# [Your instructions]
Copy each line that includes the string "Math" from the material into your answer.

# [Data in this exercise]
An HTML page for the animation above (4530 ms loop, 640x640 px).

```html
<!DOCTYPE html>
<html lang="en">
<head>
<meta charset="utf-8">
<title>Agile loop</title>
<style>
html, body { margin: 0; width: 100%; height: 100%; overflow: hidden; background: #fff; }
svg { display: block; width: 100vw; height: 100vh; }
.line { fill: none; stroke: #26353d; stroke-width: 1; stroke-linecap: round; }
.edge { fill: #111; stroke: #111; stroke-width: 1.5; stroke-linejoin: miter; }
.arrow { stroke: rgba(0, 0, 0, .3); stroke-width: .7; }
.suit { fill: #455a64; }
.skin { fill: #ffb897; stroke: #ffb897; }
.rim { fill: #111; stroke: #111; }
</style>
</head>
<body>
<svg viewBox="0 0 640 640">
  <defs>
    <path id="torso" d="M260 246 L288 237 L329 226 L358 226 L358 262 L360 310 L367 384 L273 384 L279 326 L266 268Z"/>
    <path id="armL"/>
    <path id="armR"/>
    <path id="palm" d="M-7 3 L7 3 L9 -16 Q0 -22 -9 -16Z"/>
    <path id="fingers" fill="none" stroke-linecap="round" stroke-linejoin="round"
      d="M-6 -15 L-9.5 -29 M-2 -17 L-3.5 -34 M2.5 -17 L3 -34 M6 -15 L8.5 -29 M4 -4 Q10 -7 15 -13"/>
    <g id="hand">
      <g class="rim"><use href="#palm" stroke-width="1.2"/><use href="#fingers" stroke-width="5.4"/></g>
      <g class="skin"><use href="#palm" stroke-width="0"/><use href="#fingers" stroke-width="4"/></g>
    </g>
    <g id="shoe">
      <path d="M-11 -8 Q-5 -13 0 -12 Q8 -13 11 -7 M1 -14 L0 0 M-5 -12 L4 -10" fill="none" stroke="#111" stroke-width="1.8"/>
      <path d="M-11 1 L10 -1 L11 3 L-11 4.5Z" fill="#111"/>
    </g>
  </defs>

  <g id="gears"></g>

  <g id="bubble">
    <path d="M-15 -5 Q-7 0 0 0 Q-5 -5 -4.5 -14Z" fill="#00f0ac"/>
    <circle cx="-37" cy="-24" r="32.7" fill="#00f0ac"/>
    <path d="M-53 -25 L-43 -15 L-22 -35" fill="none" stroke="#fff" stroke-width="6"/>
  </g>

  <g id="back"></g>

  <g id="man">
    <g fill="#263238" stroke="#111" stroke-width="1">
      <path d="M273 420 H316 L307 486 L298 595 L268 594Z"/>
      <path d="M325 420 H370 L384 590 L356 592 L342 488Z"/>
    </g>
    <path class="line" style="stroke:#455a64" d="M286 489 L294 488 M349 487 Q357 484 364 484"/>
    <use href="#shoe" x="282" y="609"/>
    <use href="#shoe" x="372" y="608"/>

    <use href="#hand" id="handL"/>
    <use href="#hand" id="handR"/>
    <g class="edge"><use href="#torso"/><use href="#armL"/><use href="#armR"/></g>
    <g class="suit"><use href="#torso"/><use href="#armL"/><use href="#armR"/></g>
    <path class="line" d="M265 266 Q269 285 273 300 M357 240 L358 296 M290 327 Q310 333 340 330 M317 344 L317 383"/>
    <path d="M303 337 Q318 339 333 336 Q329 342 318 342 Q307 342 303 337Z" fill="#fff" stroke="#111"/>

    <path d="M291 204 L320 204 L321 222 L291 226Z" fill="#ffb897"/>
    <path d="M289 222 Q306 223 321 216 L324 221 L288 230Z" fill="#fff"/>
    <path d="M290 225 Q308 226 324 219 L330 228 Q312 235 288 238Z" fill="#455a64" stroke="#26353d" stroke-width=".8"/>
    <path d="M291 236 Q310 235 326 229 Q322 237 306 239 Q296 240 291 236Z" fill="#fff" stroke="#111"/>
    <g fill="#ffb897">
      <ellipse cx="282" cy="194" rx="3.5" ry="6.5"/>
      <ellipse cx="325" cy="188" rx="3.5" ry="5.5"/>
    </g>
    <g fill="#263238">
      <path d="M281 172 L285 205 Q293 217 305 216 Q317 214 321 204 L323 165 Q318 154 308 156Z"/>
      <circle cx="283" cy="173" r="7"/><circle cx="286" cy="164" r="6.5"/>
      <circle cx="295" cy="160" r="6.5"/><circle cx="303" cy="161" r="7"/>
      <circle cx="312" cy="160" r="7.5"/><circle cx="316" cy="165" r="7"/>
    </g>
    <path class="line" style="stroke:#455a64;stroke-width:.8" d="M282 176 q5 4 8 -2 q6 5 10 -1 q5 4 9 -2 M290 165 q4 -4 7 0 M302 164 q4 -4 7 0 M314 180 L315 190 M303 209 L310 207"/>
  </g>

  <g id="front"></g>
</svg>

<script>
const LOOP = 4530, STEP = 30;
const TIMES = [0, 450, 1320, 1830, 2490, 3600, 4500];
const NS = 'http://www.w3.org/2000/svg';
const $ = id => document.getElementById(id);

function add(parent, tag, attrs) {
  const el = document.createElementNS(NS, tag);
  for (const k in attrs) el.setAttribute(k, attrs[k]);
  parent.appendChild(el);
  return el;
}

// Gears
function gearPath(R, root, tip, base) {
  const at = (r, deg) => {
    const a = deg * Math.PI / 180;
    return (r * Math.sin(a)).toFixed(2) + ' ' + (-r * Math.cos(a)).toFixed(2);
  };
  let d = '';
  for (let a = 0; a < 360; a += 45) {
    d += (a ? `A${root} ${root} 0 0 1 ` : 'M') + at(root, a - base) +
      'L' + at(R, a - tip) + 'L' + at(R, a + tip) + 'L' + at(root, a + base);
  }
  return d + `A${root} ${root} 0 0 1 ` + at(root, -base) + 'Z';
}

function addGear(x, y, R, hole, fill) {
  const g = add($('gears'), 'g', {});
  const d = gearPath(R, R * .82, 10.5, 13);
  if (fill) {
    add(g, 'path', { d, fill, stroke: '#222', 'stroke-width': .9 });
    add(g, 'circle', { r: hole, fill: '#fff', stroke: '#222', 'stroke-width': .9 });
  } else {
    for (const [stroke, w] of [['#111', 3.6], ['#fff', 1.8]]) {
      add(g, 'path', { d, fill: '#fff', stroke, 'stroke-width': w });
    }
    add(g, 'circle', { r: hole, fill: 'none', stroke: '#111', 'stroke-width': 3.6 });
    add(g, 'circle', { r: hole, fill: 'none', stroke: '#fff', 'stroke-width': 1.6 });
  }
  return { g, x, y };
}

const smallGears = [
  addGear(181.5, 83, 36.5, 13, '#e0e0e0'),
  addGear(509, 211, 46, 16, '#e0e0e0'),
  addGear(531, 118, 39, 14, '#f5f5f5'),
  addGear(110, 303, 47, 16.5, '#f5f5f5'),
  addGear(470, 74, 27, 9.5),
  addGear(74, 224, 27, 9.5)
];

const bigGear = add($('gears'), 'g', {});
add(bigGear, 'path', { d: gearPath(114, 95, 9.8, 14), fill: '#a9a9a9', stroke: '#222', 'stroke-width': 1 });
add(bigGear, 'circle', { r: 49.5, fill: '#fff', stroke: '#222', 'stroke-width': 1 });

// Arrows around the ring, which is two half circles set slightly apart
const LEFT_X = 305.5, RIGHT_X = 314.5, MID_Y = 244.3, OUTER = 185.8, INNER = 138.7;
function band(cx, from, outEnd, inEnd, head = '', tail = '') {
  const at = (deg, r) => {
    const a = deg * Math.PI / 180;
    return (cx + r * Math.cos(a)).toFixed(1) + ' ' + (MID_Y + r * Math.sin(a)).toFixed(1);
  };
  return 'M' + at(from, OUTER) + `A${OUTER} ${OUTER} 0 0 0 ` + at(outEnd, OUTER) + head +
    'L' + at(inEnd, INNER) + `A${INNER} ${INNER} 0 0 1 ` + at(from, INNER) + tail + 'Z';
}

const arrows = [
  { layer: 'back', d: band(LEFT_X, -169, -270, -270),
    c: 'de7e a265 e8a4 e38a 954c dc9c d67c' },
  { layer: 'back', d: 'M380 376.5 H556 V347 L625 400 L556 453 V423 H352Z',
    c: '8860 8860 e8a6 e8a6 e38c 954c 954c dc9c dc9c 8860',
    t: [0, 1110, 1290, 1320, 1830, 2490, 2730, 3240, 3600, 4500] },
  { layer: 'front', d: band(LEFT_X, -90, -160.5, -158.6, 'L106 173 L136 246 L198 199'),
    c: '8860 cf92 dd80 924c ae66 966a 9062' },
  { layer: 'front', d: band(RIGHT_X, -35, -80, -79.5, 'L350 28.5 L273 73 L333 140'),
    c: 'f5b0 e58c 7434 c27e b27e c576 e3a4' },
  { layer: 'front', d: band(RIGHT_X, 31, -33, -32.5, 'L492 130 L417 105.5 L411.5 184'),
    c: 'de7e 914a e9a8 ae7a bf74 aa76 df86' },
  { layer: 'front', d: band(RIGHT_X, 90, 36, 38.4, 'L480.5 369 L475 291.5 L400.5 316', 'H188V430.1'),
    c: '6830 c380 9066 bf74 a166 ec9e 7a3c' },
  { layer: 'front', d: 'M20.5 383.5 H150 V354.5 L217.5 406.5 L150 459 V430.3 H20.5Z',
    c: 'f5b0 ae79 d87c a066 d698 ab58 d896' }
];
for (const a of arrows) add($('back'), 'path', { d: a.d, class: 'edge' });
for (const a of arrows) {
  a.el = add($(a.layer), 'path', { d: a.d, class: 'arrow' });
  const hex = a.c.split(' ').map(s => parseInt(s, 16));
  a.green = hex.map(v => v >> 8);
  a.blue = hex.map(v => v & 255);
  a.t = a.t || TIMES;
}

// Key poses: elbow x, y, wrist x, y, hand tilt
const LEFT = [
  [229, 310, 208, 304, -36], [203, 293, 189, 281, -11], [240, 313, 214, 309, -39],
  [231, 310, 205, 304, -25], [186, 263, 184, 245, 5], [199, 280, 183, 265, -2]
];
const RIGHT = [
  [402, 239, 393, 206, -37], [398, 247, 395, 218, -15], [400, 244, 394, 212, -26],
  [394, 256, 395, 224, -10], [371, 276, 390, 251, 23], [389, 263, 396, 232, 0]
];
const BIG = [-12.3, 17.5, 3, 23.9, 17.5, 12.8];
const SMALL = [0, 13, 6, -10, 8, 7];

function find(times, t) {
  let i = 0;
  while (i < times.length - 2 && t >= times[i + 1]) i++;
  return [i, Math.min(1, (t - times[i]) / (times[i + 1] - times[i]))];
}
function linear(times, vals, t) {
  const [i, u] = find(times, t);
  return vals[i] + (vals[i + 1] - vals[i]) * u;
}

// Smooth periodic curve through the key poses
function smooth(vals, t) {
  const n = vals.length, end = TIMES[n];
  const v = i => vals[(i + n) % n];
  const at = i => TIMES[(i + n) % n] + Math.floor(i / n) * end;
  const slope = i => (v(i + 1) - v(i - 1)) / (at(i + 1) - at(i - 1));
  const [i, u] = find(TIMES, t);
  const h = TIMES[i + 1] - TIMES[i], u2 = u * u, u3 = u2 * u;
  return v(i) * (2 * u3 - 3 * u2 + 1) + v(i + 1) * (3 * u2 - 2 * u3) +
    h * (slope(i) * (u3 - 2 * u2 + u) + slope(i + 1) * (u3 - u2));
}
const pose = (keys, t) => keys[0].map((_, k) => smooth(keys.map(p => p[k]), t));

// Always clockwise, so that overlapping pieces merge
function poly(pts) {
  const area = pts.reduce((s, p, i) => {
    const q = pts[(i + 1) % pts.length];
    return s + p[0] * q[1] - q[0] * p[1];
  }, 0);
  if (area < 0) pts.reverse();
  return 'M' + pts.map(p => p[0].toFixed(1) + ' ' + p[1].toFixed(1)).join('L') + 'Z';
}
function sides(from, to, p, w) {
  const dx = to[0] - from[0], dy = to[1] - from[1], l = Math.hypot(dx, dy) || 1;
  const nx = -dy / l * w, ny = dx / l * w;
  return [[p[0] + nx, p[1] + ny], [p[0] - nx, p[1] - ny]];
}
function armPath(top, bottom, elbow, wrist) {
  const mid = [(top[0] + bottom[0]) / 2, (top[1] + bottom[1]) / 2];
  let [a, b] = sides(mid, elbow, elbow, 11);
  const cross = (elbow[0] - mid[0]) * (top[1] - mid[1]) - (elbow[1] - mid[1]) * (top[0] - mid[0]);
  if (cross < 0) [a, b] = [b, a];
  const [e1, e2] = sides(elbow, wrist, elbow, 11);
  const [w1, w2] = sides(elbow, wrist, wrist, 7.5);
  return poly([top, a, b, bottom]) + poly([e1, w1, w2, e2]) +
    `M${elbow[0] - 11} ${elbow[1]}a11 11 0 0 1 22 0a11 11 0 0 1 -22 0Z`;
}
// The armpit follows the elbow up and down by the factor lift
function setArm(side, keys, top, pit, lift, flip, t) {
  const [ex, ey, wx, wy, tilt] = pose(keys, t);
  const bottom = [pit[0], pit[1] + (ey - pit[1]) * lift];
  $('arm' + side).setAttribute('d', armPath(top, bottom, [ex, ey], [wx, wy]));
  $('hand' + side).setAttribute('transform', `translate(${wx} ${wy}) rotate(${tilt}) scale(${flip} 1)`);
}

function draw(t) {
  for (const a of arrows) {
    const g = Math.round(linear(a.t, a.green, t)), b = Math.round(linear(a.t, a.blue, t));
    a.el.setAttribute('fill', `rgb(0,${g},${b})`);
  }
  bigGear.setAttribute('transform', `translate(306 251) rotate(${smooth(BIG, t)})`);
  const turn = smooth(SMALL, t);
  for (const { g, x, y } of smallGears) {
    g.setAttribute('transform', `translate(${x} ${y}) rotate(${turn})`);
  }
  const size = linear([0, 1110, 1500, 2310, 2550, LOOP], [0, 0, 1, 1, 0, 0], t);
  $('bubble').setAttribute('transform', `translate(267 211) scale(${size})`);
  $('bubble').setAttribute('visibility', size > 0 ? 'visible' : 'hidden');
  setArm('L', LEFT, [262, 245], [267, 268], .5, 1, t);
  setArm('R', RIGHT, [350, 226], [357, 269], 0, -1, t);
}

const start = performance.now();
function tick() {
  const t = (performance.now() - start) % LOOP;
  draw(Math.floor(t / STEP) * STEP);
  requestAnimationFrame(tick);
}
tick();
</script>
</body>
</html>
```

# [Exercise result]
    const a = deg * Math.PI / 180;
    return (r * Math.sin(a)).toFixed(2) + ' ' + (-r * Math.cos(a)).toFixed(2);
    const a = deg * Math.PI / 180;
    return (cx + r * Math.cos(a)).toFixed(1) + ' ' + (MID_Y + r * Math.sin(a)).toFixed(1);
  return [i, Math.min(1, (t - times[i]) / (times[i + 1] - times[i]))];
  const at = i => TIMES[(i + n) % n] + Math.floor(i / n) * end;
  const dx = to[0] - from[0], dy = to[1] - from[1], l = Math.hypot(dx, dy) || 1;
    const g = Math.round(linear(a.t, a.green, t)), b = Math.round(linear(a.t, a.blue, t));
  draw(Math.floor(t / STEP) * STEP);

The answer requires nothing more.